killed him, and he could not see it as a thing that concerned him
enough to merit study. It came into the house with the cat on any
dry day and crackled insinuatingly whenever he stroked her fur.
It rotted his metals when he put them together.... There is no
single record that any one questioned why the cat's fur crackles
or why hair is so unruly to brush on a frosty day, before the
sixteenth century. For endless years man seems to have done his
very successful best not to think about it at all; until this new
spirit of the Seeker turned itself to these things.
How often things must have been seen and dismissed as
unimportant, before the speculative eye and the moment of vision
The Last War: A World Set Free
|The second excerpt represents the present or the deciding factor of the moment, and is drawn from The Water-Babies by Charles Kingsley:
Save us from the consequences of our own actions, and from the
cruel fairy, Mrs. Bedonebyasyoudid!' Do not you think that you
would be a little tempted then to tell what you know, laddie?"
Tom thought so certainly. "But why do they want so to know about
the backstairs?" asked he, being a little frightened at the long
words, and not understanding them the least; as, indeed, he was not
meant to do, or you either.
"That I shall not tell you. I never put things into little folks'
heads which are but too likely to come there of themselves. So
come - now I must bandage your eyes." So she tied the bandage on
his eyes with one hand, and with the other she took it off.
|The third excerpt represents the future or something you must embrace, and is drawn from Pivot of Civilization by Margaret Sanger:
average education among all American adults is only the sixth grade,''
every one of these adults has an equal power at the polls. The
American nation, with all its worship of efficiency and thrift,
complacently forgets that ``every child defective in body, education
or character is a charge upon the community,'' as Herbert Hoover
declared in an address before the American Child Hygiene Association
(October, 1920): ``The nation as a whole,'' he added, ``has the
obligation of such measures toward its children...as will yield to

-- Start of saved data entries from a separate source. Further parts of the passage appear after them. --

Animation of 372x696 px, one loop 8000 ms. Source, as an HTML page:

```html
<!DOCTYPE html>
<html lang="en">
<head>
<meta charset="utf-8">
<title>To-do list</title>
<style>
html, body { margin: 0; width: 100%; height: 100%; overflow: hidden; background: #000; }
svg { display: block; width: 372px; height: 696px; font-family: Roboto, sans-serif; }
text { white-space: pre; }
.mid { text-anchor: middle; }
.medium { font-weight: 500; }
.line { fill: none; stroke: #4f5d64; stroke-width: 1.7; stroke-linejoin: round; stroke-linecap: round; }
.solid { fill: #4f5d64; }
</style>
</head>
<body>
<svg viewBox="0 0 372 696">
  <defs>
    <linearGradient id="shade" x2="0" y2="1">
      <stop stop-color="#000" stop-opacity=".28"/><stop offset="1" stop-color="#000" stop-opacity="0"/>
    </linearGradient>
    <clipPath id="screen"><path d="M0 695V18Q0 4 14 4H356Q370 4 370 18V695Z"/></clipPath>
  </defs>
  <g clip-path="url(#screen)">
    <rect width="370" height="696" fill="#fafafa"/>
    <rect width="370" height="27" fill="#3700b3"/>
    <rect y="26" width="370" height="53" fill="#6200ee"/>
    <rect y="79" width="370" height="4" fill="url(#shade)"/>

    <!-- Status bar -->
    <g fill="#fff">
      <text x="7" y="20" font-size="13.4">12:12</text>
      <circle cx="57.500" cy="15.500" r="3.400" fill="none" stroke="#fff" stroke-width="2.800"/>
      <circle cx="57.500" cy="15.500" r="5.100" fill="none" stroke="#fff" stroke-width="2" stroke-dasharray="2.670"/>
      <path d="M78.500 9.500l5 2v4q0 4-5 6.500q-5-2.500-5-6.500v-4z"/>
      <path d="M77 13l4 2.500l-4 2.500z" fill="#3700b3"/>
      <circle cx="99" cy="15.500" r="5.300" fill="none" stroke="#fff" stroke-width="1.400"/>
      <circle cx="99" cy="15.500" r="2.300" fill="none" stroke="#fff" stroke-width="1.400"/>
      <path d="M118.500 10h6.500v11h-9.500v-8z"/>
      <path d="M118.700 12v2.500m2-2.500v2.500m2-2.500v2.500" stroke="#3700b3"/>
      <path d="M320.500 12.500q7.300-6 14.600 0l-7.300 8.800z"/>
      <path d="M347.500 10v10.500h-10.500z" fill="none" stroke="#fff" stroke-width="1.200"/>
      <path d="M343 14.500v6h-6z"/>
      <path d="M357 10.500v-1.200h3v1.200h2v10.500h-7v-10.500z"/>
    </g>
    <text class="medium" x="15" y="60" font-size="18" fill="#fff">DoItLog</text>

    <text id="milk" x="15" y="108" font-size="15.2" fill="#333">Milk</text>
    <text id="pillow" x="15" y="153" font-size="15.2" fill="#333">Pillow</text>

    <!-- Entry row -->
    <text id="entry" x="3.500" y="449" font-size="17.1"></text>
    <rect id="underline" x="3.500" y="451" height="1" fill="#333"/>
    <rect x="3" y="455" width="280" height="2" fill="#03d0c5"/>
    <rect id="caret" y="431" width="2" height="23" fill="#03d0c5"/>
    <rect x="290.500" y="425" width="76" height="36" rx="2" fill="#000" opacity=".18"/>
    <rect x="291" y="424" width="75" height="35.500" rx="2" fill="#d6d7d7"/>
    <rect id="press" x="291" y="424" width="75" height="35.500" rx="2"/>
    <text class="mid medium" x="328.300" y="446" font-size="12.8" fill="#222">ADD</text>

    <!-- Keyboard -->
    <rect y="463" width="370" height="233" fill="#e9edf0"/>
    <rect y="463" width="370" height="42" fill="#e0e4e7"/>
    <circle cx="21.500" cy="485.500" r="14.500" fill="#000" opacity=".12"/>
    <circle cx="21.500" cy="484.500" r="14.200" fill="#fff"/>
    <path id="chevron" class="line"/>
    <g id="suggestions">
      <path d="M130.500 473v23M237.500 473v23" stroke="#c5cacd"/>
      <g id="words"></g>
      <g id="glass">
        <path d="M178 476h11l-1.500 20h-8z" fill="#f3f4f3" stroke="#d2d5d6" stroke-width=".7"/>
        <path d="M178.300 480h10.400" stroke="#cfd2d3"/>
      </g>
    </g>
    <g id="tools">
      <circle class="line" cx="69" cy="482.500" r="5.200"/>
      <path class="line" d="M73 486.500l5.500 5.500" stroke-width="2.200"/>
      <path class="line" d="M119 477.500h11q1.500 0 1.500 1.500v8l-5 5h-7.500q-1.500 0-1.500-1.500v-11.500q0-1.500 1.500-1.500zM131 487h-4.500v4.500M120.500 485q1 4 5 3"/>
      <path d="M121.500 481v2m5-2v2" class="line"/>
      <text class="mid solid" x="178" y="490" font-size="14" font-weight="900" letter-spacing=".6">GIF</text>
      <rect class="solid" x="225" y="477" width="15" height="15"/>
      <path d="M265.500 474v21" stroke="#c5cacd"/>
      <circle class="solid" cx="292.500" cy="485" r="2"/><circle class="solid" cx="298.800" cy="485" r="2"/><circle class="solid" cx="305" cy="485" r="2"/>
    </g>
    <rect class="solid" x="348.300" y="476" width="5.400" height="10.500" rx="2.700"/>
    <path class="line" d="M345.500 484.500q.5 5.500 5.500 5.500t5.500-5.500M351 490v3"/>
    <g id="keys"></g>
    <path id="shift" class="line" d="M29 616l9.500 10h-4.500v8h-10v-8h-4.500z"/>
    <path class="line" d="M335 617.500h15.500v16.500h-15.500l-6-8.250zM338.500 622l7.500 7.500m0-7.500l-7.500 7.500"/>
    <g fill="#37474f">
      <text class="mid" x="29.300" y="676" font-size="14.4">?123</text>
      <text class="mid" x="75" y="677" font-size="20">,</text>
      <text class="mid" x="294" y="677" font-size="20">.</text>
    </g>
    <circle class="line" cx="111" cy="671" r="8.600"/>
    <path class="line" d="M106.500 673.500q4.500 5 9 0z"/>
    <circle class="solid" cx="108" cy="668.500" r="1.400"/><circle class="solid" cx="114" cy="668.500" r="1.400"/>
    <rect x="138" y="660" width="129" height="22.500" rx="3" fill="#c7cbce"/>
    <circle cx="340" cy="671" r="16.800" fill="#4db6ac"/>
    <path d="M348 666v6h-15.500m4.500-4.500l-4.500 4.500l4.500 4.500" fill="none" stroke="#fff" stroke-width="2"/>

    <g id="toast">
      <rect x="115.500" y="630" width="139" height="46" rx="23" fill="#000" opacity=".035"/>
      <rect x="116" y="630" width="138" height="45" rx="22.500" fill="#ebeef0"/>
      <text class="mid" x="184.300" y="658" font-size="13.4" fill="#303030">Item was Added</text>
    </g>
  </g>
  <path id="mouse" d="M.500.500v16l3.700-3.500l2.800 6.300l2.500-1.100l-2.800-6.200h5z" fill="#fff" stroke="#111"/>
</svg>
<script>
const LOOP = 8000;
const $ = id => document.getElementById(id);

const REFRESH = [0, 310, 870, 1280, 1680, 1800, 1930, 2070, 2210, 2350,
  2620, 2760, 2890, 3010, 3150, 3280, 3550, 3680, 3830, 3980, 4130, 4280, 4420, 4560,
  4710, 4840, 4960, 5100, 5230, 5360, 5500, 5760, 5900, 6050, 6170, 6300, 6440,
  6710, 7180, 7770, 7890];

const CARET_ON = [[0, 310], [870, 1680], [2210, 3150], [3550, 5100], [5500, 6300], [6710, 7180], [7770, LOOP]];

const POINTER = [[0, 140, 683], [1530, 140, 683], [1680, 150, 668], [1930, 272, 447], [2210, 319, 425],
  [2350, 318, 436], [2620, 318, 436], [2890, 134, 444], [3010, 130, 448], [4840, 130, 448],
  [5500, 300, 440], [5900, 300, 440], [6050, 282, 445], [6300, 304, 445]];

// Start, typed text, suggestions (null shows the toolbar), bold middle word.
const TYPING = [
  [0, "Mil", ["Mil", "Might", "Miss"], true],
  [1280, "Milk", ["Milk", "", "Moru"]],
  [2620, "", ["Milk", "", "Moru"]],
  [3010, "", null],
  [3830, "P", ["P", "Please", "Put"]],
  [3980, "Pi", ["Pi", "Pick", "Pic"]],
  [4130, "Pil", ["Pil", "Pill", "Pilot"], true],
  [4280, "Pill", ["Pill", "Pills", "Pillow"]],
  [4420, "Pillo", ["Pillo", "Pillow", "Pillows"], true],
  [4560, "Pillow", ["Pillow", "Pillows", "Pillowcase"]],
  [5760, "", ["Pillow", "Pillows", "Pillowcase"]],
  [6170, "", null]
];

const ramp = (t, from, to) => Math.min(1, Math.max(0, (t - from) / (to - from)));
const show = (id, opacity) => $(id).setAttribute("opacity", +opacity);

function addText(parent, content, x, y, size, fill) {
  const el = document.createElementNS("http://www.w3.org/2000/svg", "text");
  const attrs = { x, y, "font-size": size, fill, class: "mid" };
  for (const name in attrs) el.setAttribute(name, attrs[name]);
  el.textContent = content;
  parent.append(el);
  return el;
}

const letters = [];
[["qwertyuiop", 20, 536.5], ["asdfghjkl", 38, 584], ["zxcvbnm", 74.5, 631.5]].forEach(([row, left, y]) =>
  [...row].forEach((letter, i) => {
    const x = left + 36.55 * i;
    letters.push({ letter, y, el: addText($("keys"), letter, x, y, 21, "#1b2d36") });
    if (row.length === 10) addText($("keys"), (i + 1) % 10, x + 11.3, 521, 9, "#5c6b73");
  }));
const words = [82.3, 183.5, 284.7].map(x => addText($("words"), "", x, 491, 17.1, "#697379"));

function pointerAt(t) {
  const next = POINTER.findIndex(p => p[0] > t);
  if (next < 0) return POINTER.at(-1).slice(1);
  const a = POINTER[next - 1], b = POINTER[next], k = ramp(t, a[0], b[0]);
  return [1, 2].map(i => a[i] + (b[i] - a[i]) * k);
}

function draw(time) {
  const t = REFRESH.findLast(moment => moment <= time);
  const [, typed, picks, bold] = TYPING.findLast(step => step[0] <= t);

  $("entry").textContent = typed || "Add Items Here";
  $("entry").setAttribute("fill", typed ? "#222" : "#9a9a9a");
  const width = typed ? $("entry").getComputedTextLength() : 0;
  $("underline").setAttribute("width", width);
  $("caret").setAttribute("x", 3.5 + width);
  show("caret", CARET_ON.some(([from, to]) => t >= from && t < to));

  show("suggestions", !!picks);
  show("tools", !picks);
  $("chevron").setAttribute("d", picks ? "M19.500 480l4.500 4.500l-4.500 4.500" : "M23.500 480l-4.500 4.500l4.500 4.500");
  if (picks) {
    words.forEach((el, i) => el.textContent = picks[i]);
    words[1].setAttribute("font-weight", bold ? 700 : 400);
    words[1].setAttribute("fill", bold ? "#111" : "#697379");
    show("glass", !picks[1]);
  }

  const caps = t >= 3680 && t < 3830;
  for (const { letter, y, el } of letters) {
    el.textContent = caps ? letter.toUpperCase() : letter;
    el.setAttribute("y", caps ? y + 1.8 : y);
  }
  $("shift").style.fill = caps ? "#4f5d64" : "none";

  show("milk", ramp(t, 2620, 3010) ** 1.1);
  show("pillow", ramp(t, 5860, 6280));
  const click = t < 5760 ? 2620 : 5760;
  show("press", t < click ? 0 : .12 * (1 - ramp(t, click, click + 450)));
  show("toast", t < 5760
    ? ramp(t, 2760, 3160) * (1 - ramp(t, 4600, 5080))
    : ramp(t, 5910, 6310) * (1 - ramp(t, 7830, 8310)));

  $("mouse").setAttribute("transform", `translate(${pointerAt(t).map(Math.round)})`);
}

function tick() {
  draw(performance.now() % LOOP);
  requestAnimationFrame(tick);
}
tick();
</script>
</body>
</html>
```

them an equal opportunity at their start in life. If we could grapple
with the whole child situation for one generation, our public health,
our economic efficiency, the moral character, sanity and stability of